P. Ovidius Naso, Metamorphoses (ed. Brookes More), Book 5, line 250 (search)

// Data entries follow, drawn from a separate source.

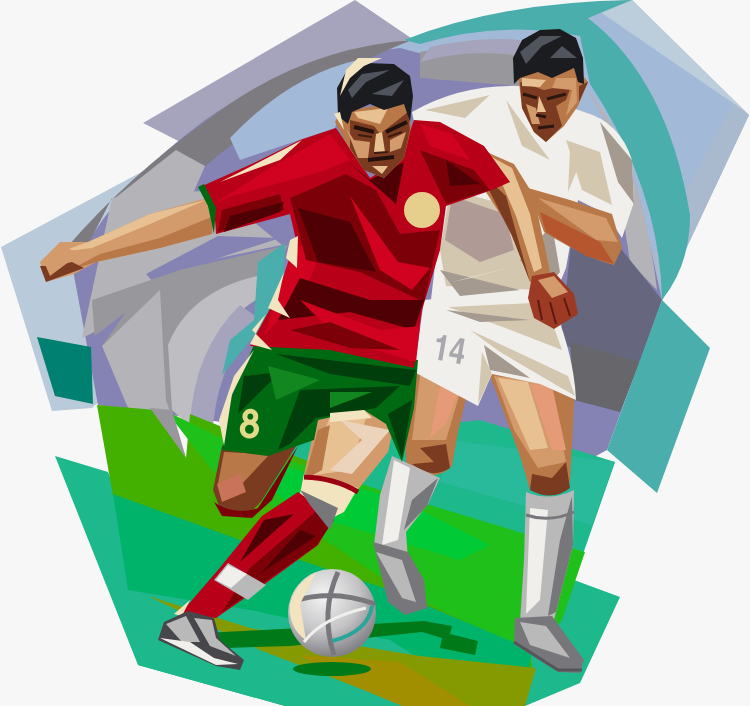
<!DOCTYPE html>
<html lang="en">
<head>
<meta charset="utf-8">
<title>Two footballers chasing the ball</title>
<style>
:root{--paper:#f7f7f7;--mist:#b9cbda;--sky:#a3b9d8;--lilac:#a5a4bc;--violet:#8583b4;--slate:#66667f;--grey:#98989c;--silver:#b3b3b8;--teal:#4aaeac;--deep-teal:#008070;--mint:#1db88c;--jade:#00b36b;--grass:#43b000;--lime:#1fc01a;--olive:#859a00;--red:#b80019;--crimson:#d0021f;--wine:#7c0008;--maroon:#4f0004;--cream:#f3e4c0;--skin:#d39a6c;--skin-light:#e8c193;--skin-mid:#b87848;--skin-dark:#7b3b20;--hair:#1b1c20;--hair-shine:#50545c;--shorts:#006a12;--shorts-dark:#003f0b;--white:#f1efeb;--sand:#d3c7b0;--taupe:#a59a90;--sock:#b9b9b9;--sock-dark:#77777b}
html,body{margin:0;background:var(--paper)}
body{width:750px;height:706px;overflow:hidden}
svg{display:block}
.mist{fill:var(--mist)}.sky{fill:var(--sky)}.lilac{fill:var(--lilac)}.violet{fill:var(--violet)}.slate{fill:var(--slate)}.grey{fill:var(--grey)}.silver{fill:var(--silver)}
.teal{fill:var(--teal)}.deep-teal{fill:var(--deep-teal)}.mint{fill:var(--mint)}.jade{fill:var(--jade)}.grass{fill:var(--grass)}.lime{fill:var(--lime)}.olive{fill:var(--olive)}
.red{fill:var(--red)}.crimson{fill:var(--crimson)}.wine{fill:var(--wine)}.maroon{fill:var(--maroon)}.cream{fill:var(--cream)}
.skin{fill:var(--skin)}.skin-light{fill:var(--skin-light)}.skin-mid{fill:var(--skin-mid)}.skin-dark{fill:var(--skin-dark)}
.hair{fill:var(--hair)}.hair-shine{fill:var(--hair-shine)}.shorts{fill:var(--shorts)}.shorts-dark{fill:var(--shorts-dark)}
.white{fill:var(--white)}.sand{fill:var(--sand)}.taupe{fill:var(--taupe)}.sock{fill:var(--sock)}.sock-dark{fill:var(--sock-dark)}
.number{font:700 39px "TeX Gyre Adventor","Inter",sans-serif;fill:#e3d98a}
.number-white{font:700 36px "TeX Gyre Heros Cn","Inter",sans-serif;fill:#a9a9ad}
</style>
</head>
<body>
<svg width="750" height="706" viewBox="0 0 750 706" role="img" aria-label="Two footballers, one in red and green and one in white, running for a ball">
<defs>
<radialGradient id="ball-shade" cx=".4" cy=".3" r=".75"><stop offset="0" stop-color="#f4f4f4"/><stop offset=".55" stop-color="#c4c4c6"/><stop offset="1" stop-color="#77777c"/></radialGradient>
</defs>

<g id="stadium">
<path class="mist" d="M1 247L190 146 330 76 300 220 92 408 52 411Z"/>
<path class="lilac" d="M355 0L411 38 330 72 196 150 143 123Z"/>
<path class="sky" d="M400 42Q510 6 632 0L749 115 662 300 560 330 330 200 320 85Z"/>
<path fill="#bccddb" d="M632 0L749 115 733 103 600 12Z"/>
<path fill="#a9bace" d="M733 103L749 115 662 300 650 260Z"/>
<path class="violet" d="M73 270Q110 190 205 120Q290 60 400 48L560 90 640 200 662 300 607 450 570 470 98 405Z"/>
<path fill="#7d7b80" d="M68 246Q130 175 206 121Q300 48 412 40Q345 66 292 105Q215 150 172 200L112 198 75 270Z"/>
<path class="sky" d="M230 138Q290 75 358 60L335 128 240 160Z"/>
<path class="silver" d="M176 150L205 166 190 200 115 198Z"/>
<path class="teal" d="M404 40Q500 2 632 0L588 18Q668 80 690 215Q690 265 662 300Q660 190 590 84L580 36Q500 20 420 44Z"/>
<path class="grey" d="M420 52Q470 40 520 47V86L420 78Z"/>
<path class="lilac" d="M430 47Q480 36 520 40V56Q470 48 420 62Z"/>
<path class="silver" d="M586 88Q640 150 657 290L630 262 610 130Z"/>
<path class="slate" d="M572 235L622 250 662 300 640 362 560 345Z"/>
<path fill="#67666b" d="M570 342L640 362 620 412 574 400Z"/>
<path class="teal" d="M662 300L710 348 657 493 607 450Z"/>
<path class="deep-teal" d="M37 337L91 347 93 404 55 396Z"/>
<path class="silver" d="M112 198L215 190 282 245 200 262 160 300 82 338Z"/>
<path class="violet" d="M146 274L218 236 280 238 200 264 160 290Z"/>
<path class="grey" d="M92 300L180 270 288 245 262 290Q180 330 170 430L185 458 98 385Z"/>
<path class="silver" d="M98 350L160 290 166 400 185 456 120 400Z"/>
<path class="violet" d="M92 338L126 312 102 346 128 408 98 405Z"/>
<path fill="#bdbdc2" d="M168 345Q190 290 262 275L256 300Q205 330 194 430L172 410Z"/>
<path class="lilac" d="M190 424Q194 350 240 305L258 318Q215 365 212 440Z"/>
<path class="teal" d="M258 262L285 243 283 295 254 336 222 375 230 340 254 320Z"/>
</g>

<g id="pitch">
<path class="mint" d="M55 456L108 472 155 594 230 640 525 706H285L138 665Z"/>
<path class="mint" d="M395 430L480 420 615 462 574 580 620 597 580 683 525 706 250 640 220 440Z"/>
<path class="grass" d="M97 405L168 411 186 458 190 414 330 470 520 560 532 668 113 496Z"/>
<path class="lime" d="M166 411L225 440 380 490 585 552 562 620 534 655 400 590 310 530 212 470Z"/>
<path class="grey" d="M150 408L172 410 186 458Z"/>
<path fill="#00cb36" d="M215 446L400 500 490 545 460 560 300 512Z"/>
<path fill="#29b99b" d="M450 440L615 462 592 525 440 482Z"/>
<path class="jade" d="M113 494L240 540 390 590 532 650 526 684 330 642 128 590Z"/>
<path class="mint" d="M128 590L250 610 390 640 440 672 240 668 160 610Z"/>
<path class="olive" d="M148 596L250 628 420 656 536 668 525 706H405L260 650Z"/>
<path class="mint" d="M140 612L290 662 405 706H285L138 665Z"/>
<path fill="#a28f00" d="M300 655L400 662 470 706H402L340 680Z"/>
<path fill="#007a18" d="M205 633L300 628 424 621 452 626 450 634 478 641 475 655 440 648 442 638 422 632 290 646 225 648Z"/>
<ellipse cx="332" cy="669" rx="39" ry="7" fill="#007a18"/>
</g>

<g id="white-player">
<g id="white-legs">
<path class="skin-mid" d="M418 366L472 374 458 432 452 466Q432 486 406 462L404 420Z"/>
<path class="skin" d="M420 376L465 376 446 440 412 440Z"/>
<path fill="#e59a78" d="M442 376L464 378 446 424 430 438Z"/>
<path class="skin-dark" d="M420 448L446 444 450 468Q432 480 412 464L434 462Z"/>
<path class="sock" d="M392 456L440 478 428 504 406 532 408 560 374 545 380 495Z"/>
<path class="white" d="M394 460L410 468 398 540 382 545Z"/>
<path class="sock-dark" d="M438 478L427 506 404 530 412 500Z"/>
<path class="sock-dark" d="M373 542L408 552 424 580 427 608 405 615 388 602Z"/>
<path class="sock" d="M376 552L402 560 416 602 402 598Z"/>
<path class="skin-mid" d="M488 370L575 385 570 482Q556 500 530 490L520 456Z"/>
<path class="skin" d="M494 376L550 382 566 462 538 468 514 430Z"/>
<path class="skin-light" d="M498 378L528 382 548 448 530 450Z"/>
<path fill="#e59a78" d="M530 384L552 386 566 450 552 450Z"/>
<path class="skin-dark" d="M532 474L552 478 566 462 570 488Q552 502 530 490Z"/>
<path class="sock" d="M526 492Q550 502 574 490L573 545 554 620 520 622 524 560Z"/>
<path class="white" d="M530 508L548 510 540 600 526 614Z"/>
<path class="sock-dark" d="M572 496L573 545 556 612 548 616 560 540Z"/>
<path fill="none" stroke="#77777b" stroke-width="3" d="M526 515Q550 523 574 512"/>
<path class="sock-dark" d="M515 618L552 616 584 660 580 673 558 672 514 644Z"/>
<path class="sock" d="M520 622L546 626 570 658 530 645Z"/>
<path fill="none" stroke="#55555a" stroke-width="3" d="M514 642L558 670 582 670"/>
</g>
<path id="white-shorts" class="white" d="M424 300L546 288Q574 350 576 400L540 384 492 374 478 406 414 372Z"/>
<path class="sand" d="M440 304L545 302 562 350 500 326ZM470 330L568 376 575 396 500 352ZM482 352L492 374 478 404Z"/>
<path class="taupe" d="M446 310L530 320 480 322ZM484 345L530 378 490 370Z"/>
<text class="number-white" x="433" y="362" transform="rotate(10 450 350)">14</text>
<path id="white-shirt" class="white" d="M412 112Q460 84 520 86L550 100 584 112Q620 122 632 160L634 202 622 238 606 214 578 200 566 268 552 302 430 308 438 240Z"/>
<path class="sand" d="M450 190L508 205 535 262 540 290 446 286 440 250ZM566 140L600 152 612 205 582 190ZM425 110L490 95 465 118Z"/>
<path fill="#b09a96" d="M452 196L505 214 514 250 480 262 445 240Z"/>
<path class="taupe" d="M600 122L632 160 634 204 618 182ZM440 270L520 290 460 296ZM520 260L552 225 560 272 545 290Z"/>
<path class="white" d="M496 100L555 150 575 195 520 175ZM452 282L530 262 470 278Z"/>
<path class="sand" d="M506 100L535 140 550 160 522 146ZM570 150L582 158 568 192Z"/>
<g id="white-arm">
<path class="skin-mid" d="M528 188L570 200 612 214 622 248 614 265Q586 258 544 232Z"/>
<path class="skin" d="M538 198L606 218 618 242 596 240Z"/>
<path fill="#b5562f" d="M540 212L600 242 614 264 586 256 546 232Z"/>
</g>
<g id="white-head">
<path class="skin-mid" d="M518 74L576 68 588 82 578 106 564 126 546 142 534 132 522 108Z"/>
<path class="skin-dark" d="M520 82L544 90 572 84 566 100 556 106 562 126 546 142 534 132 522 108Z"/>
<path class="skin" d="M556 78L576 78 577 102 566 116 572 90 552 88ZM526 104L536 108 540 124 532 124Z"/>
<path class="skin-light" d="M522 78L546 80 540 87 522 86ZM539 96L546 112 537 112Z"/>
<path class="hair" d="M514 84L513 58 522 40 540 30 560 29 576 38 583 58 584 84 578 82 574 68 552 78 538 72 520 78Z"/>
<path class="hair-shine" d="M520 52L540 36 562 36 542 46 526 64ZM562 46L577 58 550 58Z"/>
<path fill="none" stroke="#2b1610" stroke-width="3" d="M523 94L537 98M547 99L566 94M538 128L554 126M536 115L546 117"/>
<path class="skin-dark" d="M579 86L588 82 579 102Z"/>
</g>
</g>

<g id="red-player">
<g id="red-back-leg">
<path class="skin-dark" d="M222 446L300 440 262 500Q248 520 222 514L213 490Z"/>
<path class="skin-mid" d="M224 452L270 454 240 486 218 484Z"/>
<path fill="#c9745a" d="M217 484L240 474 246 492 222 502Z"/>
<path class="wine" d="M214 502Q234 516 258 508L298 446 272 500 252 518 222 516Z"/>
</g>
<g id="red-front-leg">
<path class="skin" d="M318 412L398 408 388 452 356 492 302 484Z"/>
<path class="skin-light" d="M330 416L366 418 350 470 308 476Z"/>
<path fill="#ecd3bb" d="M340 420L390 430 352 474 330 470 362 440Z"/>
<path class="skin-mid" d="M318 430L330 425 322 470 304 480Z"/>
<path class="cream" d="M304 474L358 488 344 512 328 520 300 494Z"/>
<path fill="none" stroke="#9c0012" stroke-width="5" d="M304 477Q335 478 358 492"/>
<path class="red" d="M298 492L334 518 318 545 262 586 216 618 180 614 218 570 262 516Z"/>
<path class="wine" d="M320 508L334 520 316 546 262 584 222 612 250 568Z"/>
<path class="sock-dark" d="M300 490L338 508 330 530 310 505Z"/>
<path class="maroon" d="M264 520L294 514 240 562ZM300 530L316 536 260 574Z"/>
<path class="sock" d="M228 563L266 585 248 600 214 580Z"/>
<path class="white" d="M228 565L247 574 231 588 216 580Z"/>
<path class="cream" d="M190 600L182 616 174 614Z"/>
<path fill="#47474b" d="M164 622L188 611 214 618 220 640 244 660 240 670 216 666 158 640Z"/>
<path class="sock" d="M166 624L186 616 200 642 182 642ZM194 618L212 620 216 638 236 656 210 646Z"/>
<path class="white" d="M160 638L190 642 214 658 238 664 216 665Z"/>
</g>
<g id="green-shorts">
<path class="shorts" d="M256 340L418 360 414 408 402 462 386 424 364 410 318 420 314 440 268 456 222 450 230 400Z"/>
<path class="shorts-dark" d="M276 354L416 370 410 386 330 374ZM300 390L400 386 376 408 316 418 290 444 278 450ZM388 414L412 400 402 458ZM244 376L280 372 238 414Z"/>
<path fill="#12871f" d="M268 366L320 380 276 400ZM330 392L372 392 330 408Z"/>
<path class="cream" d="M254 350L232 394 224 446 219 420 234 376ZM330 413L364 410 372 418 330 422Z"/>
<text class="number" x="239" y="438" transform="rotate(4 251 425)">8</text>
</g>
<g id="left-arm">
<path class="skin" d="M214 196L212 234 160 248 96 262 74 274 46 282 40 262 60 242 88 242 150 214Z"/>
<path class="skin-light" d="M206 200L150 224 92 248 60 252 88 242 150 214Z"/>
<path class="skin-mid" d="M214 216L212 234 160 248 96 262 66 272 100 254 160 238Z"/>
<path class="skin-dark" d="M46 282L40 266 54 266 72 262 84 268Z"/>
<path class="skin" d="M44 262L62 246 82 254 66 264 50 276Z"/>
</g>
<g id="right-arm">
<path class="skin-mid" d="M482 150L514 164 534 196 550 272 530 282 512 232 478 180Z"/>
<path class="skin-light" d="M490 156L512 168 530 214 542 268 534 272 516 216Z"/>
<path class="skin-dark" d="M480 172L506 196 530 282 512 236Z"/>
<path fill="#9c3a24" d="M532 276L554 272 574 294 578 314 554 329 534 318 528 298Z"/>
<path class="skin" d="M538 280L554 276 568 292 552 298Z"/>
<path fill="none" stroke="#5e1a12" stroke-width="2" d="M538 300L542 320M550 302L556 324M564 298L570 316"/>
</g>
<g id="red-shirt">
<path class="red" d="M336 128L300 140 256 162 200 187 214 206 216 234 290 214 296 240 280 290 250 346 330 350 414 368 422 310 440 250 446 206 492 190 510 182 484 146 440 122 414 120 400 160 370 178Z"/>
<path class="crimson" d="M330 134L350 160 320 172 232 196 214 204 270 168ZM420 124L452 134 470 160 430 146ZM292 250L330 232 305 290 264 336Z"/>
<path class="wine" d="M290 198L346 174 376 190 400 234 440 230 424 302 360 272 306 260 296 220ZM420 150L474 170 490 190 446 204ZM222 210L280 194 284 210 218 232Z"/>
<path class="maroon" d="M298 208L350 222 376 272 318 262ZM278 320L300 278 370 300 424 300 414 330 350 312ZM346 160L370 180 404 162 396 204ZM230 216L284 202 280 212 224 232ZM446 160L480 184 450 186Z"/>
<path class="crimson" d="M300 300L380 330 420 326 416 362 340 340ZM350 196L398 262 430 268 412 290 380 270Z"/>
<path class="wine" d="M330 322L400 350 350 348 290 330Z"/>
<path class="cream" d="M240 172L302 140 280 160 220 182ZM290 240L298 236 297 268 286 258ZM284 272L278 300 290 318 268 308ZM266 314L252 330 272 350 250 344Z"/>
<path class="shorts" d="M198 187L204 184 216 208 214 234 208 206Z"/>
</g>
<circle id="chest-badge" cx="422" cy="210" r="18" fill="#e6cf8c"/>
<g id="red-head">
<path class="skin-mid" d="M340 112L408 100 411 128 404 158 384 178 364 170 348 146 335 122Z"/>
<path class="skin-dark" d="M350 120L374 126 380 134 408 112 410 130 404 158 384 178 364 170 350 148Z"/>
<path class="skin" d="M346 128L354 140 370 142 368 158 358 158ZM390 140L406 132 401 148 390 152Z"/>
<path class="skin-light" d="M354 112L388 108 380 124 358 118ZM376 134L382 132 385 152 374 152ZM372 166L388 166 382 174Z"/>
<path class="hair" d="M338 116L337 88 346 72 366 63 394 64 410 76 413 96 410 122 404 104 384 110 370 104 352 112 348 124Z"/>
<path class="hair-shine" d="M348 90L362 74 390 70 366 82 352 98ZM372 94L404 80 392 96Z"/>
<path class="cream" d="M346 70L358 58 382 58 364 66 350 78 340 96ZM334 114L340 112 344 130Z"/>
<path fill="none" stroke="#22100c" stroke-width="4" d="M354 127L374 132M386 132L407 122M368 160L394 157"/>
<path fill="none" stroke="#3c1a10" stroke-width="2" d="M358 135L372 137M388 137L402 132M374 153L388 152"/>
</g>
</g>

<g id="ball">
<circle cx="332" cy="613" r="44" fill="url(#ball-shade)"/>
<path fill="none" stroke="#77777c" stroke-width="5" d="M292 602Q330 588 375 604M338 572Q320 612 334 655"/>
<path class="cream" d="M290 604Q296 582 316 573L300 604 306 640Q288 628 290 604Z"/>
<path fill="none" stroke="#2aa59a" stroke-width="4" d="M372 606Q368 632 332 641"/>
<path fill="none" stroke="#f1efeb" stroke-width="3" d="M304 642Q322 618 366 608"/>
</g>
</svg>
</body>
</html>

comed thee most worthy of our choir! Thy words are true; and well hast thou approved the joys of art, and this retreat. Most happy would we be if only we were safe; but wickedness admits of no restraint, and everything affrights our virgin minds; and everywhere the dreadful Pyrenaeus haunts our sight;— scarcely have we recovered from the shock. “That savage, with his troops of Thrace. had seized the lands of Daulis and of Phocis, where he ruled in tyranny; and when we sought the Temples of Parnassus, he observed us on our way;—and knowing our estate, pretending to revere our sacred lives, he said; ‘O Muses, I beseech you pause! Choose now the shelter of my roof and shun the heavy stars that teem with pouring rain; nor hesitate, for often the glorious Gods have entered humbler homes.’ “Moved by his words, and by the growing storm, we gave assent, and entered his first house. But presently the storm abated, and the southern wind was conquered by the north; the black clouds fled, an